───── DATA PROVIDED ─────
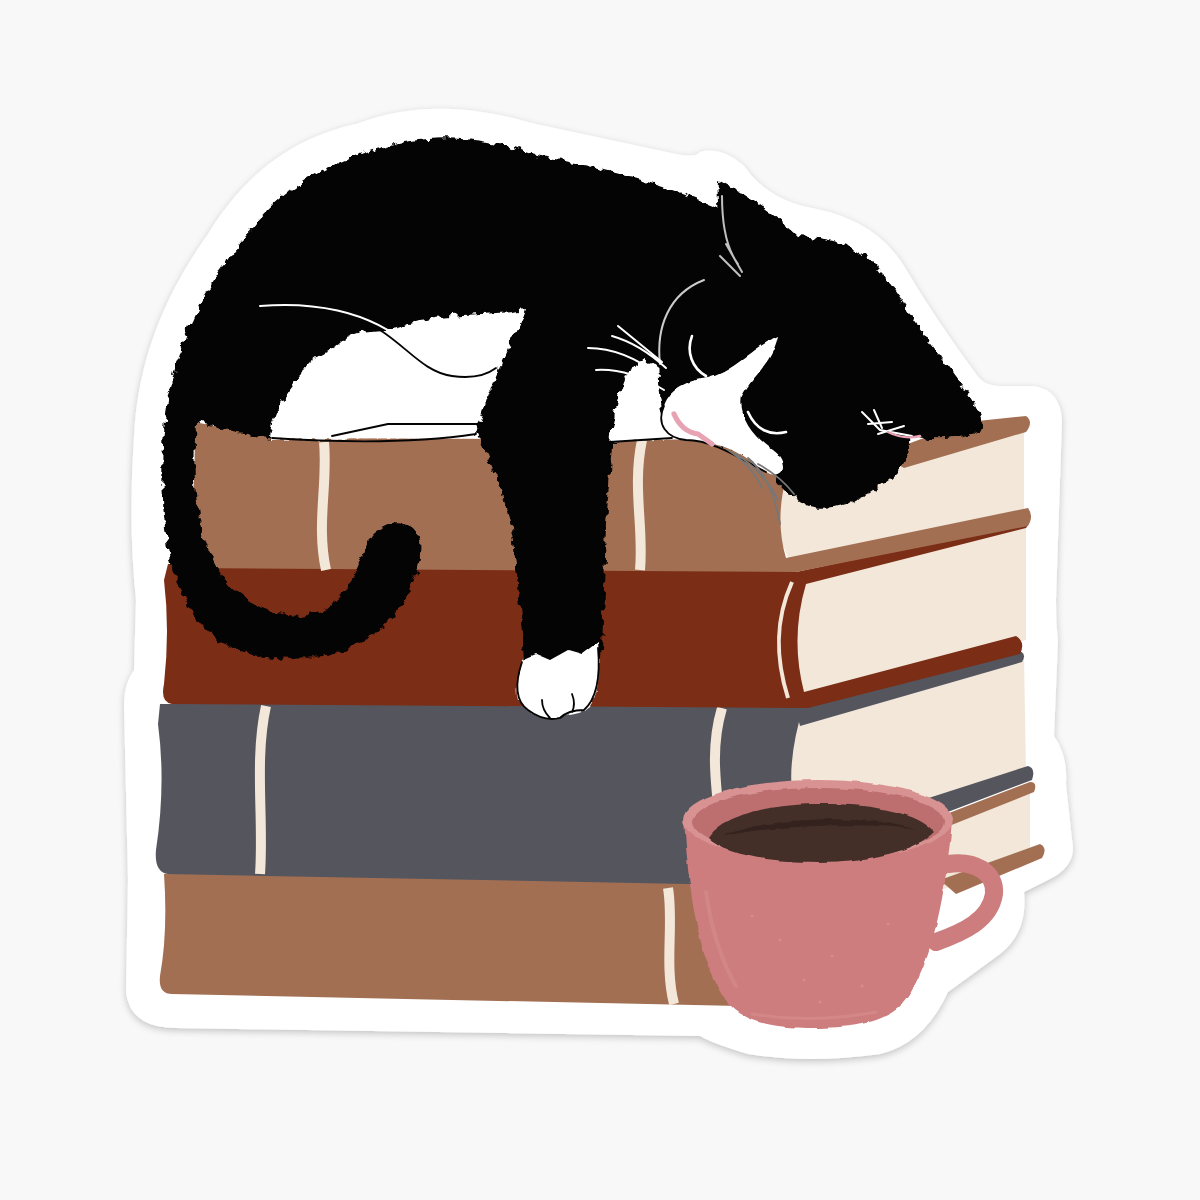
<!DOCTYPE html>
<html lang="en">
<head>
<meta charset="utf-8">
<title>Sleepy cat on books sticker</title>
<style>
  :root {
    --backdrop: #f8f8f8;
    --sticker: #ffffff;
    --tan: #a26f53;
    --tan-edge: #8d5f46;
    --rust: #7b2d16;
    --slate: #55555e;
    --paper: #f2e7d9;
    --fur: #040404;
    --white-fur: #ffffff;
    --nose: #e7a3b4;
    --cup: #cd7d7d;
    --cup-light: #d99292;
    --cup-dark: #bd6e6f;
    --coffee: #432f28;
    --coffee-dark: #33221d;
  }
  html, body { margin: 0; padding: 0; background: var(--backdrop); }
  .canvas { width: 1200px; height: 1200px; overflow: hidden; background: var(--backdrop); }
  .canvas svg { display: block; width: 1200px; height: 1200px; }
  .sticker { fill: var(--sticker); }
  .tan { fill: var(--tan); }
  .tan-edge { fill: var(--tan-edge); }
  .rust { fill: var(--rust); }
  .slate { fill: var(--slate); }
  .paper { fill: var(--paper); }
  .band { fill: none; stroke: var(--paper); stroke-width: 5; }
  .fur { fill: var(--fur); }
  .white-fur { fill: var(--white-fur); }
  .hair { fill: none; stroke: var(--white-fur); stroke-width: 1; stroke-linecap: round; }
  .ink { fill: none; stroke: var(--fur); stroke-width: .9; stroke-linecap: round; stroke-linejoin: round; }
  .lid { stroke-width: 1.3; }
  .nose { fill: none; stroke: var(--nose); stroke-width: 2.6; stroke-linecap: round; stroke-linejoin: round; }
  .cup { fill: var(--cup); }
  .cup-light { fill: var(--cup-light); }
  .handle { fill: none; stroke: var(--cup); stroke-width: 9; stroke-linecap: round; }
  .coffee { fill: var(--coffee); }
</style>
</head>
<body>
<main class="canvas">
<svg viewBox="0 0 600 600" role="img" aria-label="Black and white cat asleep on a stack of books beside a pink cup of coffee">
  <defs>
    <filter id="sticker-shadow" x="-5%" y="-5%" width="110%" height="112%">
      <feDropShadow dx="0" dy="1.2" stdDeviation="1.8" flood-color="#000" flood-opacity=".22"/>
    </filter>
    <filter id="fur-edge" x="-5%" y="-5%" width="110%" height="110%" color-interpolation-filters="sRGB">
      <feTurbulence type="fractalNoise" baseFrequency=".24" numOctaves="2" seed="7" result="noise"/>
      <feDisplacementMap in="SourceGraphic" in2="noise" scale="5" xChannelSelector="R" yChannelSelector="G"/>
    </filter>
    <filter id="soft-edge" x="-5%" y="-5%" width="110%" height="110%" color-interpolation-filters="sRGB">
      <feTurbulence type="fractalNoise" baseFrequency=".12" numOctaves="2" seed="3" result="noise"/>
      <feDisplacementMap in="SourceGraphic" in2="noise" scale="2" xChannelSelector="R" yChannelSelector="G"/>
    </filter>
    <clipPath id="cup-body-clip">
      <path d="M342 408C344 446 349 477 361 497C369 512 389 514 404 514C426 514 446 512 455 497C467 476 473 447 476 410Z"/>
    </clipPath>
  </defs>

  <path id="sticker-border" class="sticker" filter="url(#sticker-shadow)" d="M67 218C69 180 82 148 104 117C124 84 150 68 178 62C210 50 240 54 268 62L338 77Q348 79 350 76Q361 73 372 83Q384 100 406 104Q438 110 452 133Q468 160 488 187Q492 193 500 193L517 193Q530 195 531 210L528 300Q528 312 529 320L527 368Q534 378 533 392L536 420Q539 433 524 440L512 446Q514 466 500 477Q485 488 474 496Q462 522 440 527Q404 532 374 527Q357 522 350 518L88 514Q65 514 63 496L64 440L62 352Q62 342 67 335L68 300Q64 262 67 218Z"/>

  <g id="books">
    <g id="book-bottom">
      <path class="paper" d="M392 440L515 396L515 430L420 462Z"/>
      <path class="tan" d="M82 437H370V503L86 497Q79 497 80 488Q84 466 82 437Z"/>
      <path class="tan" d="M468 409L515 391Q519 391 517 396L472 414Z"/>
      <path class="tan" d="M470 440L520 422Q524 424 521 429L478 447Z"/>
      <path class="band" d="M334 444C337 462 332 482 337 502"/>
    </g>
    <g id="book-slate">
      <path class="paper" d="M392 358L512 328L513 388L400 436Z"/>
      <path class="slate" d="M80 352H402Q394 378 396 396V443L84 437Q77 436 78 425Q83 392 79 362Z"/>
      <path class="slate" d="M398 355L508 325Q514 326 511 331L400 363Z"/>
      <path class="slate" d="M455 402L514 383Q518 384 516 390L466 409Z"/>
      <path class="band" d="M133 353C127 380 132 410 130 437"/>
      <path class="band" d="M361 354C355 374 358 392 360 412"/>
    </g>
    <g id="book-rust">
      <path class="paper" d="M398 292L513 261L513 320L402 348Q394 320 398 292Z"/>
      <path class="rust" d="M84 282L398 284L514 255Q517 259 513 264L403 292Q395 319 402 346L508 318Q513 321 510 327L404 354L86 352Q80 351 82 342Q85 315 82 290Z"/>
      <path class="band" style="stroke-width:2" d="M396 291C387 311 388 330 394 349"/>
    </g>
    <g id="book-top">
      <path class="paper" d="M386 246L455 228L512 212L512 262L398 286Q387 268 386 246Z"/>
      <path class="tan" d="M97 211L140 219L400 220Q385 252 393 279L514 254Q517 258 514 263L398 286L90 284Q99 252 97 211Z"/>
      <path class="tan" d="M440 227L484 211L513 208Q517 211 513 216L452 234Z"/>
      <path class="band" d="M162 221C164 242 158 262 163 285"/>
      <path class="band" d="M321 220C316 244 322 264 320 285"/>
    </g>
  </g>

  <g id="cat">
    <g id="tail-and-body" filter="url(#fur-edge)">
      <path class="fur" d="M181 77C210 66 238 67 266 77C300 84 330 91 362 105L392 160L345 212L306 222L303 262L301 326L262 330C261 300 257 280 256 262L240 214L136 220L98 211C96 240 98 258 105 277C113 296 130 308 151 308C170 306 178 290 183 273C188 260 207 257 210 270C212 288 200 308 183 320C161 333 127 332 109 320C91 306 84 284 82 258C78 205 88 165 114 130C130 106 150 86 181 77Z"/>
      <path class="white-fur" d="M135 220C136 206 144 196 151 187C153 178 164 177 170 171C180 162 194 168 204 162C224 156 246 158 263 155C258 170 252 184 246 196L239 218Z"/>
      <path class="white-fur" d="M304 221L304 197Q312 184 324 180L339 190L336 219Z"/>
    </g>
    <g id="front-leg">
      <path class="fur" filter="url(#fur-edge)" d="M267 150C254 170 245 194 238 217C250 238 257 262 259 290L262 330H300L302 270L305 222C308 196 316 178 328 164Z"/>
      <path class="white-fur" filter="url(#soft-edge)" d="M261 330L268 327L275 330L284 325L291 327L299 321C300 334 300 346 295 353C289 358 283 356 280 359C272 361 263 357 259 350C257 343 260 338 261 330Z"/>
      <path class="ink" d="M261 331C258 340 257 350 264 355Q272 361 280 359Q284 355 292 355Q301 347 299 324M271 350Q271 355 275 359M286 347Q288 352 286 356"/>
    </g>
    <g id="body-lines">
      <path class="hair" d="M130 153C154 151 184 154 206 174"/>
      <path class="ink" d="M190 165C204 174 212 186 226 188Q240 190 248 184"/>
      <path class="ink" d="M136 219C166 221 205 222 238 217M305 221L336 219"/>
      <path class="ink" d="M166 218L194 212L240 212"/>
    </g>
    <g id="head">
      <path class="fur" filter="url(#fur-edge)" d="M359 90C374 98 390 109 399 118C418 119 432 124 440 135C452 151 460 166 472 180C482 193 489 203 492 214C482 220 468 221 455 218C456 228 450 237 440 243C430 251 416 256 404 253C394 249 388 240 383 232L332 210C329 195 328 176 331 161C336 146 350 139 366 135C361 120 358 104 359 90Z"/>
      <path class="hair" d="M330 182C328 164 334 147 352 140" opacity=".8"/>
      <path class="hair" d="M361 98C361 112 363 124 369 132M363 122L371 136M360 128L370 138" opacity=".75"/>
      <path class="white-fur" filter="url(#soft-edge)" d="M389 168C376 174 367 186 354 189C344 190 335 194 332 203C329 211 332 217 339 219C349 222 358 221 366 225C374 229 379 234 385 237C394 239 393 230 386 225C376 218 369 208 371 198C376 188 386 182 389 168Z"/>
      <path class="ink" d="M332 203C328 212 333 219 343 220C357 220 371 230 383 236"/>
      <path class="nose" d="M337 207Q341 216 349 217L356 222"/>
      <path class="hair lid" d="M346 168C343 176 346 184 353 188"/>
      <path class="hair lid" d="M374 206C378 215 385 218 393 216"/>
      <path class="hair" d="M431 206L440 215L456 218M434 212L446 211M439 217L452 213M437 205L441 214"/>
      <path class="nose" style="stroke-width:1.2" d="M444 216Q452 220 460 218"/>
      <g id="whiskers">
        <path class="hair" d="M294 174Q312 174 330 188M298 185Q314 184 332 195M306 168Q320 172 333 184M309 163L331 181"/>
        <path class="ink" style="stroke:#777" d="M368 227Q382 236 389 250M374 229Q386 239 390 262M364 225Q376 233 381 244M379 232Q390 238 397 247"/>
      </g>
    </g>
  </g>

  <g id="coffee-cup">
    <path class="handle" d="M474 432C487 430 498 436 497 447C495 460 482 466 468 471"/>
    <g filter="url(#soft-edge)">
      <path class="cup" d="M342 408C344 446 349 477 361 497C369 512 389 514 404 514C426 514 446 512 455 497C467 476 473 447 476 410Z"/>
      <ellipse class="cup-light" cx="409" cy="410" rx="67.5" ry="20"/>
      <ellipse cx="409.5" cy="411" rx="63" ry="17" fill="var(--cup-dark)"/>
      <path class="coffee" d="M354 419C362 407 386 402 411 402C438 402 460 407 467 416C458 425 436 431 409 431C382 431 362 427 354 419Z"/>
      <path d="M362 418C380 409 432 406 458 415C440 411 390 412 362 418Z" fill="var(--coffee-dark)"/>
    </g>
    <g clip-path="url(#cup-body-clip)" fill="none" stroke="var(--cup-light)" stroke-linecap="round">
      <path d="M353 446Q357 474 368 493" stroke-width="2" opacity=".45"/>
      <path d="M376 507Q406 512 438 506" stroke-width="1.5" opacity=".5"/>
      <path d="M402 490h.1M416 478h.1M431 493h.1M390 470h.1M444 462h.1M410 501h.1M376 458h.1" stroke-width="1.6" opacity=".7"/>
    </g>
  </g>
</svg>
</main>
</body>
</html>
─────
Among the records, find every line holding the word "backdrop" and copy it.

THE COMPLETED TASK =>
    --backdrop: #f8f8f8;
  html, body { margin: 0; padding: 0; background: var(--backdrop); }
  .canvas { width: 1200px; height: 1200px; overflow: hidden; background: var(--backdrop); }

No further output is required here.